** TASK TO CARRY OUT **
In the listing below, the lines starting with the line with "338Q286 330 301" and going on through the line with "209C181 191 175" are to be reproduced exactly, and only those.

--- START ---

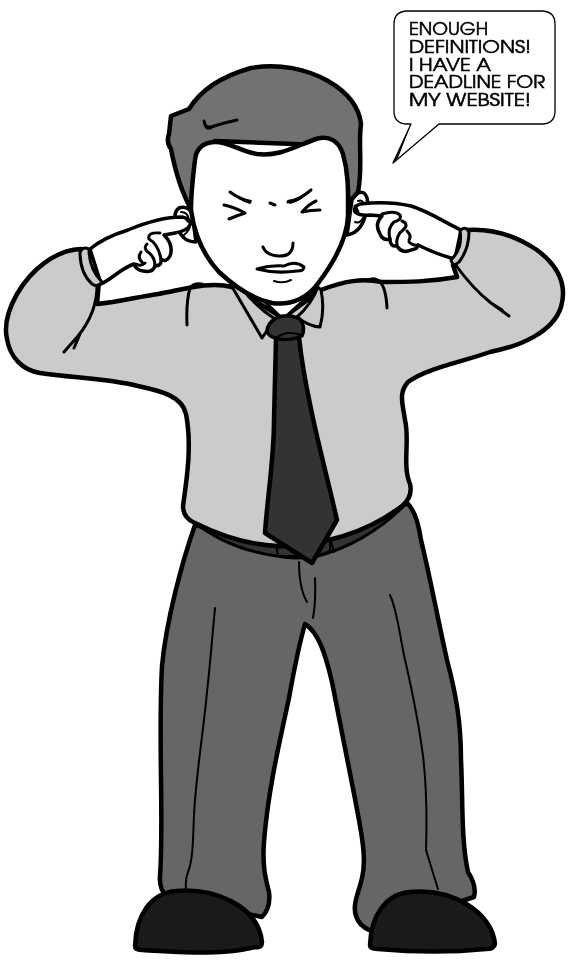
<!DOCTYPE html>
<html lang="en">
<head>
<meta charset="utf-8">
<title>Enough definitions!</title>
<style>
:root {
  --ink: #000;
  --paper: #fff;
  --shirt: #cbcbcb;
  --hair: #727272;
  --trousers: #666;
  --tie: #333;
  --shoe: #1a1a1a;
}
html, body { margin: 0; background: var(--paper); overflow: hidden; }
svg { display: block; width: 570px; height: 960px; }
.figure { stroke: var(--ink); stroke-width: 4.5; stroke-linejoin: round; stroke-linecap: round; }
.skin { fill: var(--paper); }
.shirt { fill: var(--shirt); }
.hair { fill: var(--hair); }
.trousers { fill: var(--trousers); }
.tie { fill: var(--tie); }
.shoe { fill: var(--shoe); }
.line { fill: none; stroke-width: 3; }
.fine { fill: none; stroke-width: 2; }
.solid { fill: var(--ink); stroke: none; }
.balloon { fill: var(--paper); stroke: var(--ink); stroke-width: 1.3; stroke-linejoin: round; }
.speech { font: 500 16.5px "TeX Gyre Adventor", "Open Sans", sans-serif; fill: var(--ink); stroke: var(--ink); stroke-width: .5; }
</style>
</head>
<body>
<svg viewBox="0 0 570 960" role="img" aria-label="A cross man in shirt and tie plugs his ears with his fingers">
  <g class="speech-balloon">
    <path class="balloon" d="M406 11H543Q555 12 555 24V111Q555 123 543 124H439L393 163L411 124H406Q394 123 394 111V24Q394 12 406 11Z"/>
    <path class="solid" d="M411 124L393 163L398 158Z"/>
    <g class="speech">
      <text x="409" y="35" textLength="79" lengthAdjust="spacingAndGlyphs">ENOUGH</text>
      <text x="409" y="53" textLength="122" lengthAdjust="spacingAndGlyphs">DEFINITIONS!</text>
      <text x="409" y="70.5" textLength="82" lengthAdjust="spacingAndGlyphs">I HAVE A</text>
      <text x="409" y="88" textLength="136" lengthAdjust="spacingAndGlyphs">DEADLINE FOR</text>
      <text x="409" y="106" textLength="122" lengthAdjust="spacingAndGlyphs">MY WEBSITE!</text>
    </g>
  </g>

  <g class="figure">
    <g class="legs">
      <path class="trousers" d="M195 525C182 562 166 622 162 666C158 740 164 822 160 876Q159 888 166 896L262 917Q271 908 269 892C266 880 262 866 264 842C268 790 280 740 289 698C294 670 299 645 305 624C318 632 325 652 332 682C340 722 350 772 359 820C363 842 366 862 362 878C359 892 352 904 356 916Q359 926 371 931L474 897Q477 886 468 872C461 840 463 800 461 760C461 722 456 694 447 660C438 620 429 572 421 540Q417 512 407 503L310 552Z"/>
      <path class="fine" d="M215 608C212 640 210 665 207 692C203 735 196 775 194 815C193 840 193 860 188 872Q185 880 186 889"/>
      <path class="fine" d="M390 595C398 612 400 640 406 664C413 695 419 725 423 756C427 790 427 820 426 850Q432 870 438 889"/>
      <path class="fine" d="M299 562Q299 588 307 602M315 578Q316 602 313 618"/>
      <path class="shoe" d="M135 946C136 915 151 893 176 891C212 888 258 904 262 942Q262 948 256 947C218 956 182 952 142 950Q135 950 135 946Z"/>
      <path class="shoe" d="M370 945C371 915 386 894 410 892C452 888 492 912 495 944Q494 949 486 949C446 953 412 952 378 949Q370 949 370 945Z"/>
    </g>

    <path class="tie" stroke-width="3" d="M194 522C225 538 250 545 280 547C330 546 371 527 407 503C384 526 356 546 318 556Q296 560 277 556C246 552 217 540 194 522Z"/>
    <path class="tie fine" d="M276 543L278 556H318L330 551V541"/>
    <path class="fine" d="M331 541L334 552"/>

    <g class="torso">
      <path class="shirt" d="M232 287C208 281 182 290 158 294C137 297 119 302 97 304L99 281Q86 279 81 249C55 250 31 270 17 294C8 310 4 326 7 339C10 357 22 370 40 373C73 378 106 378 138 386C161 391 182 396 186 414C192 445 187 478 183 506Q183 518 195 523C225 538 252 545 278 546C335 545 373 528 402 506Q413 497 410 484C402 465 410 440 405 420C403 405 398 393 408 382C427 368 462 362 490 352C521 346 553 332 561 307C568 283 557 265 537 250C516 236 491 228 466 230Q469 250 453 265L457 277C430 282 407 282 382 282C362 278 344 281 321 290L283 318Z"/>
      <path class="line" d="M97 282Q98 312 78 336L64 352M80 334L74 348M187 325Q186 302 190 288Q193 283 202 284M455 264Q472 288 491 303L509 316M491 303L502 310M387 308Q386 288 380 282Q374 276 366 281"/>
    </g>

    <g class="collar">
      <path class="skin" stroke-width="3" d="M246 284L283 319L316 289Z"/>
      <path class="shirt" stroke-width="3" d="M231 285L262 338L275 319Q255 306 242 288ZM318 287Q311 305 297 317Q308 326 320 327Q325 309 321 290Z"/>
      <path class="tie" d="M276 338L274 420C274 460 267 500 265 533L312 563L337 520C328 480 317 440 310 404Q302 366 299 337Z"/>
      <path class="tie" stroke-width="3.5" d="M267 331Q267 324 276 318Q287 313 300 319Q306 327 302 336Q287 342 275 338Q268 336 267 331Z"/>
      <path class="fine" d="M276 338Q286 330 301 335"/>
    </g>

    <g class="ears" stroke-width="3.5">
      <path class="skin" d="M192 213Q187 205 179 208Q173 212 176 222Q180 242 196 242Z"/>
      <path class="skin" d="M352 200Q357 190 364 193Q369 197 367 207Q364 232 347 235Z"/>
      <path class="fine" d="M181 212Q188 212 189 220M184 235Q190 230 190 225M358 201Q363 199 364 205M355 222Q360 224 363 218"/>
    </g>

    <g class="head">
      <path class="hair" d="M191 209C181 191 175 170 171 149Q166 142 169 134L171 116L189 109C202 88 226 75 251 68C279 63 307 69 328 81C347 92 359 106 361 124C358 144 363 168 358 192L349 202L320 145L215 141L196 165Z"/>
      <path class="skin" d="M191 210C191 194 193 176 195 160C196 150 201 143 214 142C228 141 239 151 257 154C280 157 298 145 316 139C330 135 339 142 343 154C349 175 348 194 348 216C347 240 334 262 319 282C309 297 292 306 272 303C252 299 234 286 219 272C205 257 195 239 191 210Z"/>
      <path class="line" d="M204 121Q206 131 211 127Q223 123 237 120M206 126L211 128"/>
    </g>

    <g class="face">
      <path class="line" d="M230 192Q238 198 250 202M224 205Q234 207 245 213M229 219Q236 216 245 213"/>
      <path class="line" d="M288 202Q298 201 311 190M302 212Q309 204 316 201M302 212Q311 210 320 210M270 203L275 205" />
      <path class="solid" d="M231 191Q239 199 252 200L250 204Q238 201 231 191ZM287 200Q299 199 312 188Q303 201 290 204Z"/>
      <path class="line" stroke-width="3.5" d="M263 247Q266 255 278 256Q293 257 293 243"/>
      <path class="skin line" d="M257 269Q270 265 284 266Q295 260 304 267Q304 271 297 271Q276 274 257 269Z"/>
      <path class="fine" d="M274 281Q283 284 291 280"/>
    </g>

    <g class="left-hand" stroke-width="3.5">
      <path class="skin" d="M90 249C102 239 115 234 128 230C147 222 166 217 182 217Q192 219 190 225Q187 231 175 233L164 235Q174 245 170 256Q166 263 161 259Q162 266 155 266Q153 273 143 271Q136 270 134 264C120 269 112 279 101 284Z"/>
      <path class="line" d="M160 233Q147 232 149 239Q158 244 161 259M147 244Q143 248 148 252Q155 257 155 266M141 252Q137 258 142 262M136 264Q141 267 145 263"/>
      <path class="shirt" stroke-width="3" d="M80 252Q83 246 89 249Q89 269 102 282Q98 288 92 284Q80 273 80 252Z"/>
      <path class="line" d="M187 220L191 223"/>
    </g>

    <g class="right-hand" stroke-width="3.5">
      <path class="skin" d="M461 230C444 222 428 211 411 206C394 202 376 202 360 204Q353 207 355 212Q359 216 370 215L382 216Q374 224 380 234Q383 241 390 239Q390 247 397 246Q402 254 411 250Q418 249 418 245C430 251 443 256 455 259Z"/>
      <path class="line" d="M382 214Q395 210 400 215Q402 220 394 222Q387 228 390 239M402 221Q409 224 404 229Q395 236 397 246M407 231Q412 236 409 240M409 242Q413 246 418 245"/>
      <path class="shirt" stroke-width="3" d="M460 231Q465 225 469 232Q469 249 459 262Q453 268 451 260Q463 248 460 231Z"/>
      <path class="line" d="M355 206L358 212"/>
    </g>
  </g>
</svg>
</body>
</html>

--- END ---

** SOLUTION FOR THIS TASK **
      <path class="fine" d="M276 338Q286 330 301 335"/>
    </g>

    <g class="ears" stroke-width="3.5">
      <path class="skin" d="M192 213Q187 205 179 208Q173 212 176 222Q180 242 196 242Z"/>
      <path class="skin" d="M352 200Q357 190 364 193Q369 197 367 207Q364 232 347 235Z"/>
      <path class="fine" d="M181 212Q188 212 189 220M184 235Q190 230 190 225M358 201Q363 199 364 205M355 222Q360 224 363 218"/>
    </g>

    <g class="head">
      <path class="hair" d="M191 209C181 191 175 170 171 149Q166 142 169 134L171 116L189 109C202 88 226 75 251 68C279 63 307 69 328 81C347 92 359 106 361 124C358 144 363 168 358 192L349 202L320 145L215 141L196 165Z"/>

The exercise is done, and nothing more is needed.